§ What the exercise asks
Leave the pictures aside. Retype exactly the lines from the top of the data below through the one holding "697px; top: 93px;".

Collection entries:
-=-=-

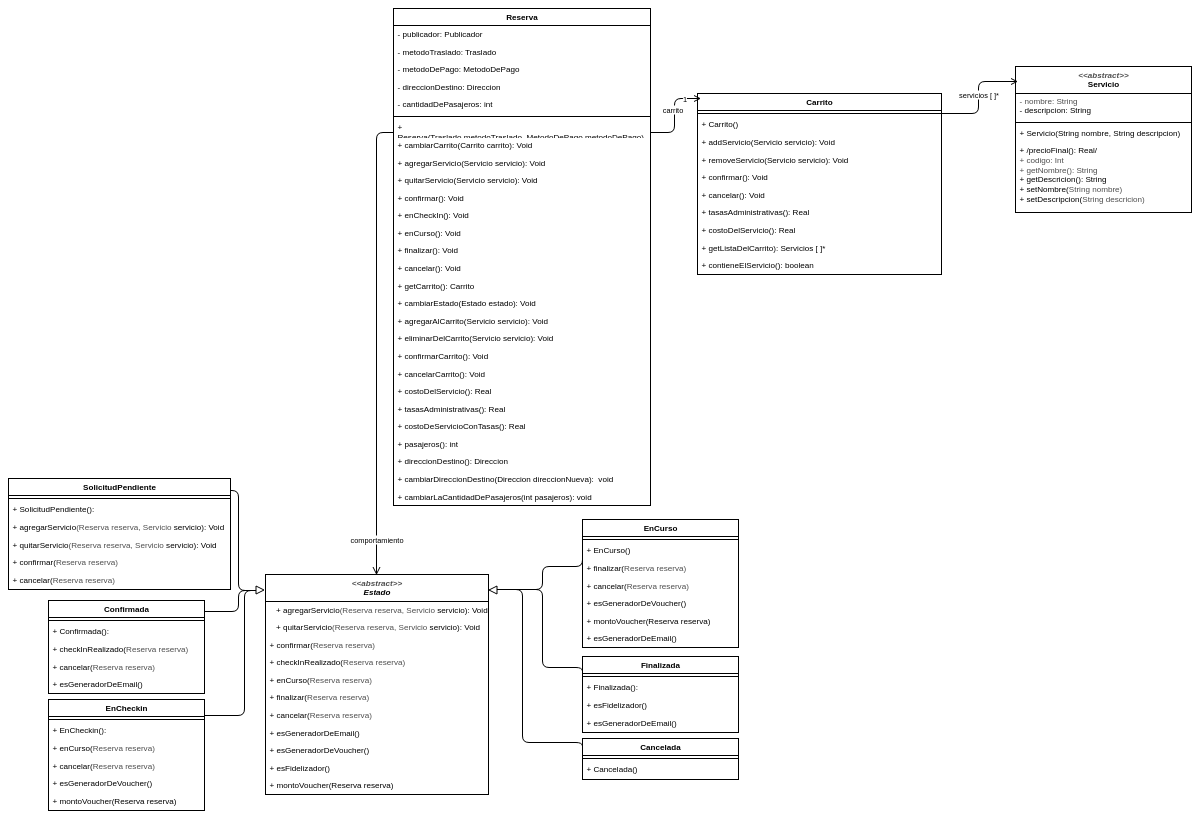
<!DOCTYPE html>
<html lang="es">
<head>
<meta charset="utf-8">
<title>Diagrama de clases: Reserva</title>
<style>
:root { --ink: #000; --muted: #4d4d4d; --paper: #fff; --row: 17.58px; }
* { box-sizing: border-box; margin: 0; padding: 0; }
html, body { width: 1200px; height: 821px; overflow: hidden; background: var(--paper); }
.diagram { position: relative; width: 1200px; height: 821px; overflow: hidden; color: var(--ink); font: 8.1px "Liberation Sans", Arial, sans-serif; }
.connectors { position: absolute; left: 0; top: 0; fill: none; stroke: var(--ink); stroke-width: 1; }
.connectors .triangle { fill: var(--paper); }
.class { position: absolute; display: flex; flex-direction: column; border: 1px solid var(--ink); background: var(--paper); }
.class h2 { flex: none; height: 17.1px; border-bottom: 1px solid var(--ink); font-size: inherit; line-height: 17px; text-align: center; }
.class h2.abstract { height: 26.5px; padding-top: 3.5px; line-height: 9.7px; }
h2 em { display: block; color: var(--muted); }
.divider { flex: none; height: 5.4px; padding-top: 2.2px; }
.divider::before { content: ""; display: block; height: 1px; background: var(--ink); }
ul { list-style: none; }
li { height: var(--row); padding-left: 3.5px; line-height: var(--row); white-space: pre; }
li.indent { padding-left: 10px; }
li.wrapped { height: 19px; margin-bottom: -1.4px; padding-top: 4px; line-height: 9.7px; overflow: hidden; }
.compact li { height: 9.7px; line-height: 9.7px; }
.muted, i { color: var(--muted); font-style: normal; }
.label { position: absolute; transform: translate(-50%, -50%); background: var(--paper); font-size: 7.4px; line-height: 9px; white-space: pre; }

#reserva { left: 393px; top: 8px; width: 258px; height: 498px; }
#carrito { left: 697px; top: 93px; width: 245px; height: 182px; }
#servicio { left: 1015px; top: 66px; width: 177px; height: 147px; }
#servicio .attributes { padding-top: 3.2px; }
#servicio .divider { margin-top: 3.4px; }
#solicitud { left: 8px; top: 478px; width: 223px; height: 112px; }
#confirmada { left: 48px; top: 600px; width: 157px; height: 94px; }
#encheckin { left: 48px; top: 699px; width: 157px; height: 112px; }
#estado { left: 265px; top: 574px; width: 224px; height: 221px; }
#encurso { left: 582px; top: 519px; width: 157px; height: 129px; }
#finalizada { left: 582px; top: 656px; width: 157px; height: 77px; }
#cancelada { left: 582px; top: 738px; width: 157px; height: 42px; }
</style>
</head>
<body>
<main class="diagram">

<section class="class" id="reserva">
  <h2>Reserva</h2>
  <ul>
    <li>- publicador: Publicador</li>
    <li>- metodoTraslado: Traslado</li>
    <li>- metodoDePago: MetodoDePago</li>
    <li>- direccionDestino: Direccion</li>
    <li>- cantidadDePasajeros: int</li>
  </ul>
  <div class="divider"></div>
  <ul>
    <li class="wrapped">+<br>Reserva(Traslado metodoTraslado, MetodoDePago metodoDePago)</li>
    <li>+ cambiarCarrito(Carrito carrito): Void</li>
    <li>+ agregarServicio(Servicio servicio): Void</li>
    <li>+ quitarServicio(Servicio servicio): Void</li>
    <li>+ confirmar(): Void</li>
    <li>+ enCheckIn(): Void</li>
    <li>+ enCurso(): Void</li>
    <li>+ finalizar(): Void</li>
    <li>+ cancelar(): Void</li>
    <li>+ getCarrito(): Carrito</li>
    <li>+ cambiarEstado(Estado estado): Void</li>
    <li>+ agregarAlCarrito(Servicio servicio): Void</li>
    <li>+ eliminarDelCarrito(Servicio servicio): Void</li>
    <li>+ confirmarCarrito(): Void</li>
    <li>+ cancelarCarrito(): Void</li>
    <li>+ costoDelServicio(): Real</li>
    <li>+ tasasAdministrativas(): Real</li>
    <li>+ costoDeServicioConTasas(): Real</li>
    <li>+ pasajeros(): int</li>
    <li>+ direccionDestino(): Direccion</li>
    <li>+ cambiarDireccionDestino(Direccion direccionNueva):  void</li>
    <li>+ cambiarLaCantidadDePasajeros(int pasajeros): void</li>
  </ul>
</section>

<section class="class" id="carrito">
  <h2>Carrito</h2>
  <div class="divider"></div>
  <ul>
    <li>+ Carrito()</li>
    <li>+ addServicio(Servicio servicio): Void</li>
    <li>+ removeServicio(Servicio servicio): Void</li>
    <li>+ confirmar(): Void</li>
    <li>+ cancelar(): Void</li>
    <li>+ tasasAdministrativas(): Real</li>
    <li>+ costoDelServicio(): Real</li>
    <li>+ getListaDelCarrito): Servicios [ ]*</li>
    <li>+ contieneElServicio(): boolean</li>
  </ul>
</section>

<section class="class" id="servicio">
  <h2 class="abstract"><em>&lt;&lt;abstract&gt;&gt;</em>Servicio</h2>
  <ul class="compact attributes">
    <li class="muted">- nombre: String</li>
    <li>- descripcion: String</li>
  </ul>
  <div class="divider"></div>
  <ul>
    <li>+ Servicio(String nombre, String descripcion)</li>
  </ul>
  <ul class="compact" style="padding-top:4px">
    <li>+ /precioFinal(): Real/</li>
    <li class="muted">+ codigo: Int</li>
    <li class="muted">+ getNombre(): String</li>
    <li>+ getDescricion(): String</li>
    <li>+ setNombre(<i>String nombre)</i></li>
    <li>+ setDescripcion(<i>String descricion)</i></li>
  </ul>
</section>

<section class="class" id="solicitud">
  <h2>SolicitudPendiente</h2>
  <div class="divider"></div>
  <ul>
    <li>+ SolicitudPendiente():</li>
    <li>+ agregarServicio<i>(Reserva reserva, Servicio</i> servicio): Void</li>
    <li>+ quitarServicio<i>(Reserva reserva, Servicio</i> servicio): Void</li>
    <li>+ confirmar(<i>Reserva reserva)</i></li>
    <li>+ cancelar(<i>Reserva reserva)</i></li>
  </ul>
</section>

<section class="class" id="confirmada">
  <h2>Confirmada</h2>
  <div class="divider"></div>
  <ul>
    <li>+ Confirmada():</li>
    <li>+ checkInRealizado(<i>Reserva reserva)</i></li>
    <li>+ cancelar(<i>Reserva reserva)</i></li>
    <li>+ esGeneradorDeEmail()</li>
  </ul>
</section>

<section class="class" id="encheckin">
  <h2>EnCheckin</h2>
  <div class="divider"></div>
  <ul>
    <li>+ EnCheckin():</li>
    <li>+ enCurso(<i>Reserva reserva)</i></li>
    <li>+ cancelar(<i>Reserva reserva)</i></li>
    <li>+ esGeneradorDeVoucher()</li>
    <li>+ montoVoucher(Reserva reserva)</li>
  </ul>
</section>

<section class="class" id="estado">
  <h2 class="abstract" style="font-style:italic"><em>&lt;&lt;abstract&gt;&gt;</em>Estado</h2>
  <ul>
    <li class="indent">+ agregarServicio<i>(Reserva reserva, Servicio</i> servicio): Void</li>
    <li class="indent">+ quitarServicio<i>(Reserva reserva, Servicio</i> servicio): Void</li>
    <li>+ confirmar(<i>Reserva reserva)</i></li>
    <li>+ checkInRealizado(<i>Reserva reserva)</i></li>
    <li>+ enCurso(<i>Reserva reserva)</i></li>
    <li>+ finalizar(<i>Reserva reserva)</i></li>
    <li>+ cancelar(<i>Reserva reserva)</i></li>
    <li>+ esGeneradorDeEmail()</li>
    <li>+ esGeneradorDeVoucher()</li>
    <li>+ esFidelizador()</li>
    <li>+ montoVoucher(Reserva reserva)</li>
  </ul>
</section>

<section class="class" id="encurso">
  <h2>EnCurso</h2>
  <div class="divider"></div>
  <ul>
    <li>+ EnCurso()</li>
    <li>+ finalizar(<i>Reserva reserva)</i></li>
    <li>+ cancelar(<i>Reserva reserva)</i></li>
    <li>+ esGeneradorDeVoucher()</li>
    <li>+ montoVoucher(Reserva reserva)</li>
    <li>+ esGeneradorDeEmail()</li>
  </ul>
</section>

<section class="class" id="finalizada">
  <h2>Finalizada</h2>
  <div class="divider"></div>
  <ul>
    <li>+ Finalizada():</li>
    <li>+ esFidelizador()</li>
    <li>+ esGeneradorDeEmail()</li>
  </ul>
</section>

<section class="class" id="cancelada">
  <h2>Cancelada</h2>
  <div class="divider"></div>
  <ul>
    <li>+ Cancelada()</li>
  </ul>
</section>

<svg class="connectors" width="1200" height="821" viewBox="0 0 1200 821" aria-hidden="true">
  <g id="associations">
    <path d="M651 132.5H668Q674.5 132.5 674.5 126V105Q674.5 98.5 681 98.5H699"/>
    <path d="M694 95.5L700 98.5L694 101.5"/>
    <path d="M941 113.5H972Q978.5 113.5 978.5 107V88Q978.5 81.5 985 81.5H1016"/>
    <path d="M1011 78.5L1017 81.5L1011 84.5"/>
    <path d="M393 132.5H383Q376.5 132.5 376.5 139V573"/>
    <path d="M373 567L376.5 574L380 567"/>
  </g>
  <g id="generalizations">
    <path d="M231 490.5H232Q238.5 490.5 238.5 497V584Q238.5 590.5 245 590.5H256"/>
    <path d="M205 611.5H232Q238.5 611.5 238.5 605V597Q238.5 590.5 245 590.5"/>
    <path d="M205 715.5H238Q244.5 715.5 244.5 709V597Q244.5 590.5 251 590.5"/>
    <path d="M582.5 541V560Q582.5 566.5 576 566.5H549Q542.5 566.5 542.5 573V583Q542.5 589.5 536 589.5H497"/>
    <path d="M497 589.5H536Q542.5 589.5 542.5 596V661Q542.5 667.5 549 667.5H576Q582 667.5 582.5 671"/>
    <path d="M497 589.5H516Q522.5 589.5 522.5 596V736Q522.5 742.5 529 742.5H576Q582 742.5 582.5 746"/>
    <polygon class="triangle" points="264,590 256,586 256,594"/>
    <polygon class="triangle" points="489,590 497,586 497,594"/>
  </g>
</svg>

<span class="label" style="left:673px;top:110px">carrito</span>
<span class="label" style="left:685px;top:99px">1</span>
<span class="label" style="left:979px;top:95px">servicios [ ]*</span>
<span class="label" style="left:377px;top:540px">comportamiento</span>

</main>
</body>
</html>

-=-=-

§ Written solution
<!DOCTYPE html>
<html lang="es">
<head>
<meta charset="utf-8">
<title>Diagrama de clases: Reserva</title>
<style>
:root { --ink: #000; --muted: #4d4d4d; --paper: #fff; --row: 17.58px; }
* { box-sizing: border-box; margin: 0; padding: 0; }
html, body { width: 1200px; height: 821px; overflow: hidden; background: var(--paper); }
.diagram { position: relative; width: 1200px; height: 821px; overflow: hidden; color: var(--ink); font: 8.1px "Liberation Sans", Arial, sans-serif; }
.connectors { position: absolute; left: 0; top: 0; fill: none; stroke: var(--ink); stroke-width: 1; }
.connectors .triangle { fill: var(--paper); }
.class { position: absolute; display: flex; flex-direction: column; border: 1px solid var(--ink); background: var(--paper); }
.class h2 { flex: none; height: 17.1px; border-bottom: 1px solid var(--ink); font-size: inherit; line-height: 17px; text-align: center; }
.class h2.abstract { height: 26.5px; padding-top: 3.5px; line-height: 9.7px; }
h2 em { display: block; color: var(--muted); }
.divider { flex: none; height: 5.4px; padding-top: 2.2px; }
.divider::before { content: ""; display: block; height: 1px; background: var(--ink); }
ul { list-style: none; }
li { height: var(--row); padding-left: 3.5px; line-height: var(--row); white-space: pre; }
li.indent { padding-left: 10px; }
li.wrapped { height: 19px; margin-bottom: -1.4px; padding-top: 4px; line-height: 9.7px; overflow: hidden; }
.compact li { height: 9.7px; line-height: 9.7px; }
.muted, i { color: var(--muted); font-style: normal; }
.label { position: absolute; transform: translate(-50%, -50%); background: var(--paper); font-size: 7.4px; line-height: 9px; white-space: pre; }

#reserva { left: 393px; top: 8px; width: 258px; height: 498px; }
#carrito { left: 697px; top: 93px; width: 245px; height: 182px; }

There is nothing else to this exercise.